There are others, quoted in the piece, who suggest some reasons for the comparative differences. Just be sure to mentally insert “on standardized tests” immediately after each use of the word “performing” when you read the rest.

Sustainability Alliance (It’s a Committee)

Just in case you didn’t see it, Jen Asimow is looking for some committed people for the Sustainability Alliance.

She wrote:

If anyone is reading this out there, I am trying my darnedest to convene a group of committed people sometime in the near future. I have had limited interest (13 people are interested in serving on this committee, including 2 staff and 2 administrators). Please let me know if you would like to participate, even on a part-time, little-time, only via emails, as an observer, basis.

You can reach her at if you are interested in participating in any way shape or form with them.

Tuesday Teaching Question

I always hated the old “What did you do this summer?” assignment when I was a student, and usually tried to subvert or resist it some way (big surprise, right?), but now, here on the other side, I am perpetually tempted to throw it at my students, even while recognizing that most of them don’t have proper summers in the sense of being free of work responsibilities. It’s this last fact that makes the question even more tempting to ask, I think.

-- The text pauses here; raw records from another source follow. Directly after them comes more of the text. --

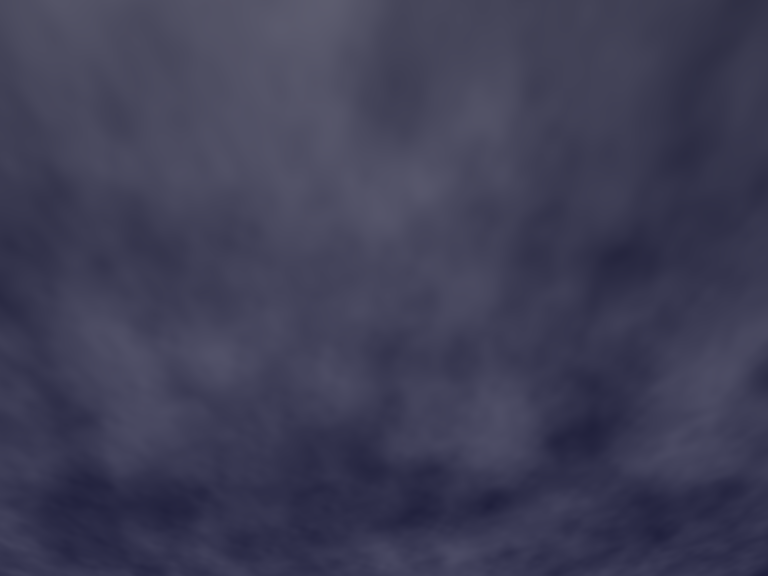
Reproduce this texture procedurally as a Shadertoy shader.

```glsl
float hash(vec2 p) {
    return fract(sin(dot(p, vec2(127.1, 311.7))) * 43758.5453);
}

float valueNoise(vec2 p) {
    vec2 cell = floor(p);
    vec2 f = fract(p);
    f = f * f * (3.0 - 2.0 * f);
    float low = mix(hash(cell), hash(cell + vec2(1.0, 0.0)), f.x);
    float high = mix(hash(cell + vec2(0.0, 1.0)), hash(cell + vec2(1.0)), f.x);
    return mix(low, high, f.y);
}

// Layered noise, turned at each octave to hide the lattice
float fbm(vec2 p, int octaves, float gain) {
    mat2 turn = mat2(0.8, 0.6, -0.6, 0.8);
    float sum = 0.0;
    float total = 0.0;
    float amplitude = 1.0;
    for (int i = 0; i < octaves; i++) {
        sum += amplitude * valueNoise(p);
        total += amplitude;
        amplitude *= gain;
        p = turn * p * 2.03 + vec2(17.3, 9.1);
    }
    return sum / total;
}

// Overhead cloud layer that recedes towards a horizon below the frame
vec2 cloudPlane(vec2 uv, float horizonDrop) {
    return vec2(uv.x, 1.0) / (uv.y + horizonDrop);
}

vec3 cloudColor(float density, float height) {
    vec3 hazeLow = vec3(0.200, 0.200, 0.307);
    vec3 hazeHigh = vec3(0.272, 0.272, 0.350);
    vec3 contrast = vec3(0.265, 0.262, 0.245);
    vec3 color = mix(hazeLow, hazeHigh, height);
    return color + contrast * (density - 0.5);
}

void mainImage(out vec4 fragColor, in vec2 fragCoord) {
    vec2 uv = fragCoord / iResolution.y;
    uv.x -= 0.5 * iResolution.x / iResolution.y;

    vec2 plane = cloudPlane(uv, 0.6);
    float density = fbm(plane * 5.5 + vec2(31.7, 12.4), 4, 0.52);

    fragColor = vec4(cloudColor(density, uv.y), 1.0);
}
```
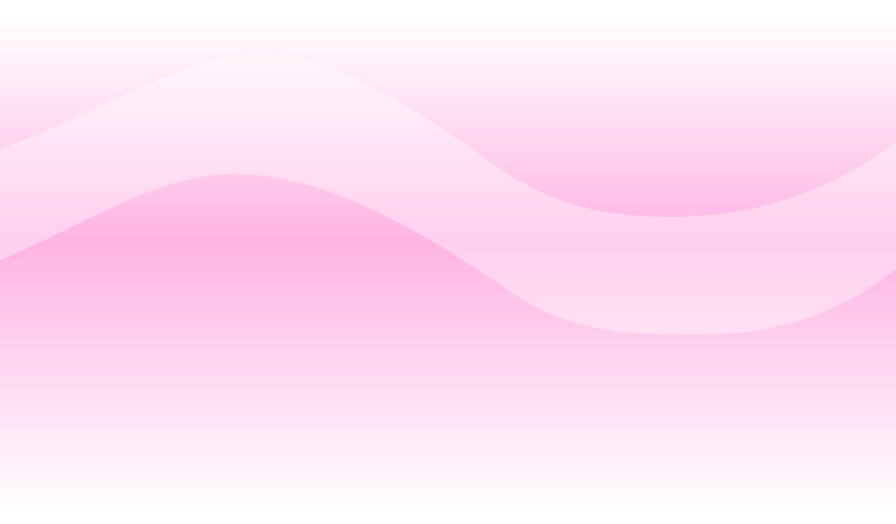
This background is drawn by a WebGL 1 fragment shader. Its source:

```glsl
precision highp float;
// Soft pink horizontal glow crossed by a translucent white wavy ribbon.

uniform vec2 u_resolution;

#define GLOW_COLOR vec3(1.0, 0.704, 0.894)
#define GLOW_TOP 0.969
#define GLOW_PEAK 0.538
#define GLOW_BOTTOM 0.018
#define RIBBON_OPACITY 0.37
#define EDGE_PIXELS 1.3

// Cubic Hermite segment; each knot holds position x, height y and slope z.
float segment(float x, vec3 a, vec3 b) {
    float width = b.x - a.x;
    float t = (x - a.x) / width;
    float s = 1.0 - t;
    float heights = mix(a.y, b.y, t * t * (3.0 - 2.0 * t));
    return heights + width * t * s * (a.z * s - b.z * t);
}

// Smooth curve through five knots, from left to right.
float curve(float x, vec3 a, vec3 b, vec3 c, vec3 d, vec3 e) {
    if (x < b.x) return segment(x, a, b);
    if (x < c.x) return segment(x, b, c);
    if (x < d.x) return segment(x, c, d);
    return segment(x, d, e);
}

float upperEdge(float x) {
    return curve(x, vec3(0.0, 0.716, 0.563), vec3(0.293, 0.896, 0.0),
                 vec3(0.560, 0.676, -1.178), vec3(0.749, 0.586, 0.0),
                 vec3(1.0, 0.727, 1.229));
}

float lowerEdge(float x) {
    return curve(x, vec3(0.0, 0.504, 0.683), vec3(0.260, 0.668, 0.0),
                 vec3(0.573, 0.440, -1.161), vec3(0.781, 0.362, 0.0),
                 vec3(1.0, 0.487, 1.365));
}

// Antialiased coverage of the area below a given height.
float below(float y, float edge) {
    return clamp((edge - y) * u_resolution.y / EDGE_PIXELS + 0.5, 0.0, 1.0);
}

void main() {
    vec2 uv = gl_FragCoord.xy / u_resolution;

    // Vertical glow, fading to white on both sides of its peak
    float rise = (uv.y - GLOW_BOTTOM) / (GLOW_PEAK - GLOW_BOTTOM);
    float fall = (GLOW_TOP - uv.y) / (GLOW_TOP - GLOW_PEAK);
    float glow = clamp(min(rise, fall), 0.0, 1.0);
    vec3 color = mix(vec3(1.0), GLOW_COLOR, glow);

    // Translucent ribbon between the two curves
    float ribbon = below(uv.y, upperEdge(uv.x)) * (1.0 - below(uv.y, lowerEdge(uv.x)));
    color = mix(color, vec3(1.0), RIBBON_OPACITY * ribbon);

    gl_FragColor = vec4(color, 1.0);
}
```
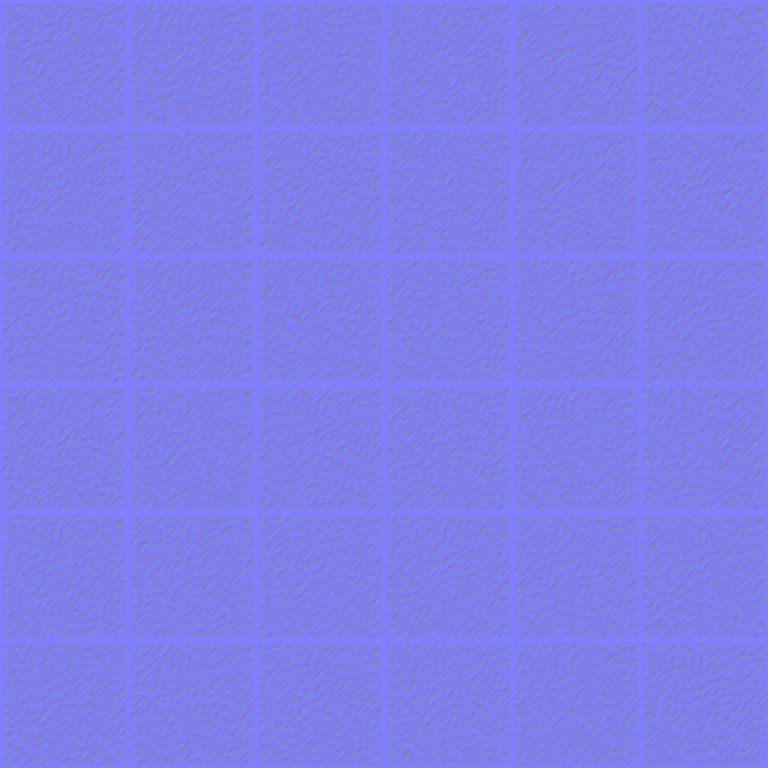
Write a Shadertoy shader that draws this texture map.

```glsl
// Tangent-space normal map of square tiles with softly grained faces and flat grout.

const float TILES           = 6.0;               // repeats across and down
const float GROUT_HALF      = 0.021;             // half grout width, in tiles
const float GROUT_SOFT      = 0.014;             // half width of the grout edge, in tiles
const vec2  GRAIN_FREQ      = vec2(18.0, 26.0);  // noise cells per tile: along, across the streaks
const float ALONG_SLOPE     = 0.2;               // damping of the slope along the streaks
const vec2  ACROSS_TINT     = vec2(-0.8, 1.2);   // red and green share of the slope across them
const float FINE_SCALE      = 1.7;               // frequency ratio of the second octave
const float FINE_WEIGHT     = 0.4;
const float SHARED_WEIGHT   = 0.75;              // grain common to every tile
const float OWN_WEIGHT      = 0.65;              // grain unique to each tile
const float SLOPE_TINT      = 0.041;             // slope shown in red and green
const float FACE_BLUE       = 0.914;             // blue level of a level face
const float STEEP_DARKENING = 0.02;
const float MOTTLE          = 0.16;              // blue variation with the grain height
const vec3  FLAT_NORMAL     = vec3(0.5, 0.5, 1.0);

// Integer hash of a lattice cell: a random gradient, each part -1 to 1
vec2 randomGradient(ivec2 cell, uint seed) {
    uvec2 c = uvec2(cell);
    uint h = c.x * 1597u + c.y * 51749u + seed * 792917u;
    h = (h ^ (h >> 16)) * 73244475u;
    h = (h ^ (h >> 15)) * 73244475u;
    h ^= h >> 16;
    return vec2(h & 65535u, h >> 16) / 32767.5 - 1.0;
}

// Gradient noise: x is the value, yz its derivative
vec3 noise(vec2 p, uint seed) {
    ivec2 cell = ivec2(floor(p));
    vec2 f = fract(p);
    vec2 w = f * f * f * (f * (f * 6.0 - 15.0) + 10.0);
    vec2 dw = 30.0 * f * f * (f - 1.0) * (f - 1.0);

    vec2 ga = randomGradient(cell, seed);
    vec2 gb = randomGradient(cell + ivec2(1, 0), seed);
    vec2 gc = randomGradient(cell + ivec2(0, 1), seed);
    vec2 gd = randomGradient(cell + ivec2(1, 1), seed);

    float a = dot(ga, f);
    float b = dot(gb, f - vec2(1.0, 0.0));
    float c = dot(gc, f - vec2(0.0, 1.0));
    float d = dot(gd, f - vec2(1.0, 1.0));
    float twist = a - b - c + d;

    float value = a + (b - a) * w.x + (c - a) * w.y + twist * w.x * w.y;
    vec2 slope = mix(mix(ga, gb, w.x), mix(gc, gd, w.x), w.y);
    return vec3(value, slope + dw * (vec2(b - a, c - a) + twist * w.yx));
}

// Two octaves of grain
vec3 grain(vec2 p, uint seed) {
    return noise(p, seed) + FINE_WEIGHT * noise(p * FINE_SCALE + 7.3, seed + 101u);
}

void mainImage(out vec4 fragColor, in vec2 fragCoord) {
    vec2 p = fragCoord / iResolution.xy * TILES;
    vec2 tile = mod(floor(p), TILES);
    vec2 local = fract(p);

    // Streaks run along the rising diagonal
    vec2 diagonal = vec2(local.x + local.y, local.y - local.x) * sqrt(0.5);
    vec2 grainPos = diagonal * GRAIN_FREQ;
    uint tileSeed = uint(tile.x + tile.y * TILES) + 1u;
    vec3 g = SHARED_WEIGHT * grain(grainPos, 0u) + OWN_WEIGHT * grain(grainPos, tileSeed);

    // Turn the slope back to the canvas axes
    vec2 s = g.yz * vec2(ALONG_SLOPE * GRAIN_FREQ.x / GRAIN_FREQ.y, 1.0);
    vec2 slope = (s.x + s.y * ACROSS_TINT) * sqrt(0.5);

    // Tile face
    float steepness = min(dot(slope, slope), 1.8);
    float blue = FACE_BLUE - STEEP_DARKENING * steepness + MOTTLE * g.x;
    vec3 face = vec3(0.5 - SLOPE_TINT * slope, blue);

    // Grout, centred on the tile borders
    vec2 border = min(local, 1.0 - local);
    float soft = max(GROUT_SOFT, 0.7 * TILES / iResolution.y);
    float faceMask = smoothstep(GROUT_HALF - soft, GROUT_HALF + soft, min(border.x, border.y));

    fragColor = vec4(clamp(mix(FLAT_NORMAL, face, faceMask), 0.0, 1.0), 1.0);
}
```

When I was 8 the answers were less interesting and far less varied–I think I played Wiffle Ball every day that summer–than they are coming from people with real lives. I recognize, too, now, the utility of the question for getting people to reveal a little something about themselves to a room full of strangers in order to begin the delicate and difficult work of building a nascent trust among the students and create a social, functional learning environment. I hesitate to throw it out there at the beginning of the fall semester, though, because I always wonder if it crosses the line from playful and fun to infantilizing–I don’t want to start out the semester giving the impression that I’m patronizing them. Consequently, I usually resist the temptation and throw something out there like, “Tell the rest of us about something that happened to you in the last six months,” and I’m never really happy with it.

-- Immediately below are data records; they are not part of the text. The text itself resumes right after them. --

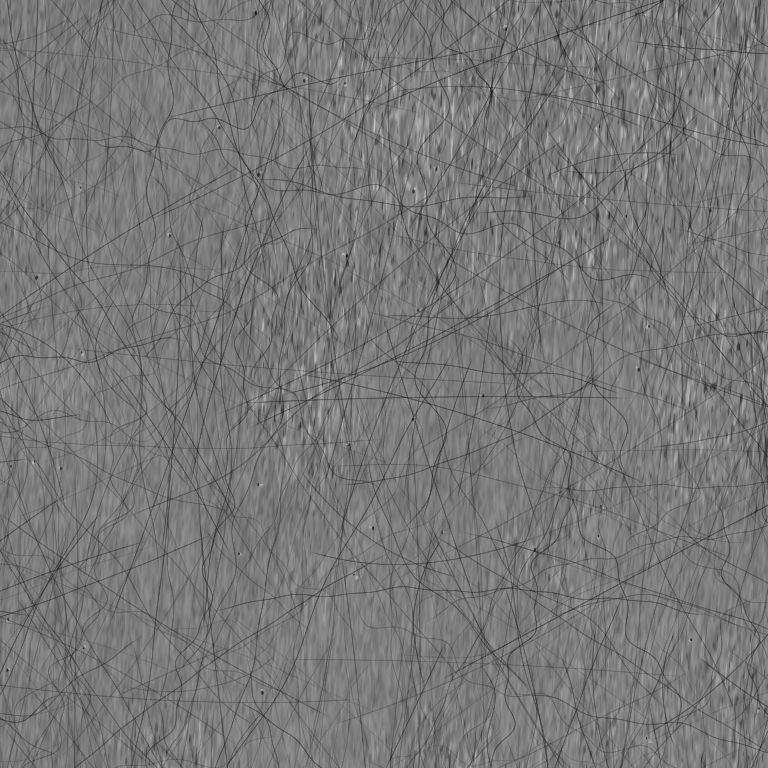
A three.js fragment shader for this texture:

```glsl
varying vec2 vUv;

#define BASE_TONE 0.495
#define GRAIN_CONTRAST 0.18
#define STREAK_LIGHT 0.18
#define STREAK_DARK 0.21
#define GRAIN_LEAN 0.06
#define SCRATCH_LAYERS 80
#define SCRATCH_CELL vec2(0.8, 0.24)
#define SCRATCH_WIDTH 0.00125
#define SCRATCH_DEPTH 0.36
#define PIT_CELLS 34.0
#define PIT_CHANCE 0.035

float hash(vec2 p) {
  return fract(sin(dot(p, vec2(127.1, 311.7))) * 43758.5453);
}

vec4 hash4(vec2 p) {
  return fract(sin(dot(p, vec2(127.1, 311.7)) + vec4(0.0, 1.7, 3.1, 4.9)) * 43758.5453);
}

float noise(vec2 p) {
  vec2 i = floor(p);
  vec2 f = fract(p);
  f = f * f * (3.0 - 2.0 * f);
  float low = mix(hash(i), hash(i + vec2(1.0, 0.0)), f.x);
  float high = mix(hash(i + vec2(0.0, 1.0)), hash(i + vec2(1.0, 1.0)), f.x);
  return mix(low, high, f.y);
}

float fbm(vec2 p) {
  float sum = 0.0;
  float gain = 0.53;
  for (int i = 0; i < 4; i++) {
    sum += gain * noise(p);
    p = p * 2.1 + 17.3;
    gain *= 0.5;
  }
  return sum;
}

// One column of fibres, shifted along its length so that rows never line up
float fibre(float column, float y) {
  y += 37.0 * hash(vec2(column, 5.7));
  float f = fract(y);
  f = f * f * (3.0 - 2.0 * f);
  return mix(hash(vec2(column, floor(y))), hash(vec2(column, floor(y) + 1.0)), f);
}

float grain(vec2 p) {
  float column = floor(p.x);
  return mix(fibre(column, p.y), fibre(column + 1.0, p.y), smoothstep(0.0, 1.0, fract(p.x)));
}

// Brushed metal: fine fibres everywhere, strong streaks in the worn patches
float brushedTone(vec2 uv) {
  vec2 p = uv;
  p.x += 0.008 * noise(uv * vec2(12.0, 7.0)) - GRAIN_LEAN * uv.y;
  float worn = smoothstep(0.34, 0.70, fbm(uv * vec2(5.0, 4.0) + 3.1));
  float fine = grain(p * vec2(430.0, 85.0)) - 0.5;
  float broad = grain(p * vec2(210.0, 26.0) + 51.0) - 0.5;
  float light = smoothstep(0.64, 0.98, grain(p * vec2(360.0, 52.0) + 133.0));
  float dark = smoothstep(0.70, 0.98, grain(p * vec2(390.0, 66.0) + 271.0));
  float tone = BASE_TONE + GRAIN_CONTRAST * mix(0.6, 0.95, worn) * (fine + 0.5 * broad);
  tone += STREAK_LIGHT * light * mix(0.1, 1.0, worn);
  tone -= STREAK_DARK * dark * mix(0.25, 1.0, worn);
  return tone + 0.05 * (fbm(uv * 6.0 + 8.0) - 0.5);
}

// Share of light left by one turned grid that holds a bent hairline per cell
float scratchLayer(vec2 uv, float id) {
  vec4 layer = hash4(vec2(id, 4.1));
  float angle = layer.x < 0.35 ? 1.1 + 0.7 * layer.y : 3.1416 * layer.y;
  vec2 along = vec2(cos(angle), sin(angle));
  vec2 d = uv - 0.5;
  vec2 grid = vec2(dot(d, along), dot(d, vec2(-along.y, along.x))) / SCRATCH_CELL;
  grid += 5.0 * layer.zw;
  grid.x += 0.37 * floor(grid.y);
  vec2 cell = floor(grid);
  vec4 shape = hash4(cell + vec2(id * 3.7, 1.3));
  vec4 place = hash4(cell + vec2(id * 5.3, 8.9));

  float reach = mix(0.07, 0.39, shape.x);
  vec2 q = (fract(grid) - 0.5) * SCRATCH_CELL;
  q -= (place.xy - 0.5) * vec2(0.78 - 2.0 * reach, 0.08);

  // Tilted arc plus a sway that is strong on a few lines only
  float t = q.x / reach;
  float bend = 0.07 * (shape.y - 0.5);
  float tilt = 0.05 * (place.z - 0.5);
  float sway = 0.02 * pow(shape.z, 4.0);
  float rate = mix(10.0, 48.0, place.w);
  float phase = q.x * rate + 6.2832 * place.x;
  float curve = bend * t * t + tilt * t + sway * (sin(phase) + 0.4 * sin(2.3 * phase));
  float slope = (2.0 * bend * t + tilt) / reach;
  slope += sway * rate * (cos(phase) + 0.92 * cos(2.3 * phase));
  float dist = abs(q.y - curve) / sqrt(1.0 + slope * slope);

  float line = 1.0 - smoothstep(0.25 * SCRATCH_WIDTH, SCRATCH_WIDTH, dist);
  float ends = 1.0 - smoothstep(0.85, 1.0, abs(t));
  float depth = SCRATCH_DEPTH * mix(0.28, 1.0, pow(shape.w, 1.6));
  return 1.0 - depth * line * ends;
}

// Sparse dark nicks, each beside a small ragged bright chip
float pits(vec2 uv) {
  vec2 cell = floor(uv * PIT_CELLS);
  vec4 pick = hash4(cell + 3.7);
  vec2 d = (fract(uv * PIT_CELLS) - pick.xy * 0.5 - 0.25) / PIT_CELLS;
  float present = step(hash(cell + 21.4), PIT_CHANCE);
  float size = mix(0.0012, 0.0024, pick.z);
  float hole = 1.0 - smoothstep(0.4 * size, size, length(d * vec2(1.0, 0.6)));
  vec2 offset = (pick.wz - 0.5) * 0.008;
  float ragged = length(d - offset) + 0.004 * (noise(uv * 420.0) - 0.5);
  float chip = 1.0 - smoothstep(0.0008, 0.0026, ragged);
  return present * (0.15 * chip - 0.3 * hole);
}

void main() {
  float tone = brushedTone(vUv) + pits(vUv);
  for (int i = 0; i < SCRATCH_LAYERS; i++) tone *= scratchLayer(vUv, float(i) + 1.0);
  gl_FragColor = vec4(vec3(clamp(tone, 0.0, 1.0)), 1.0);
}
```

So I’m looking for some great first day/week questions that you ask when you’re taking attendance or to get a writing sample or something–questions you use to get your students talking about themselves so you can get to know them a little bit (and/or they each other). What have you got?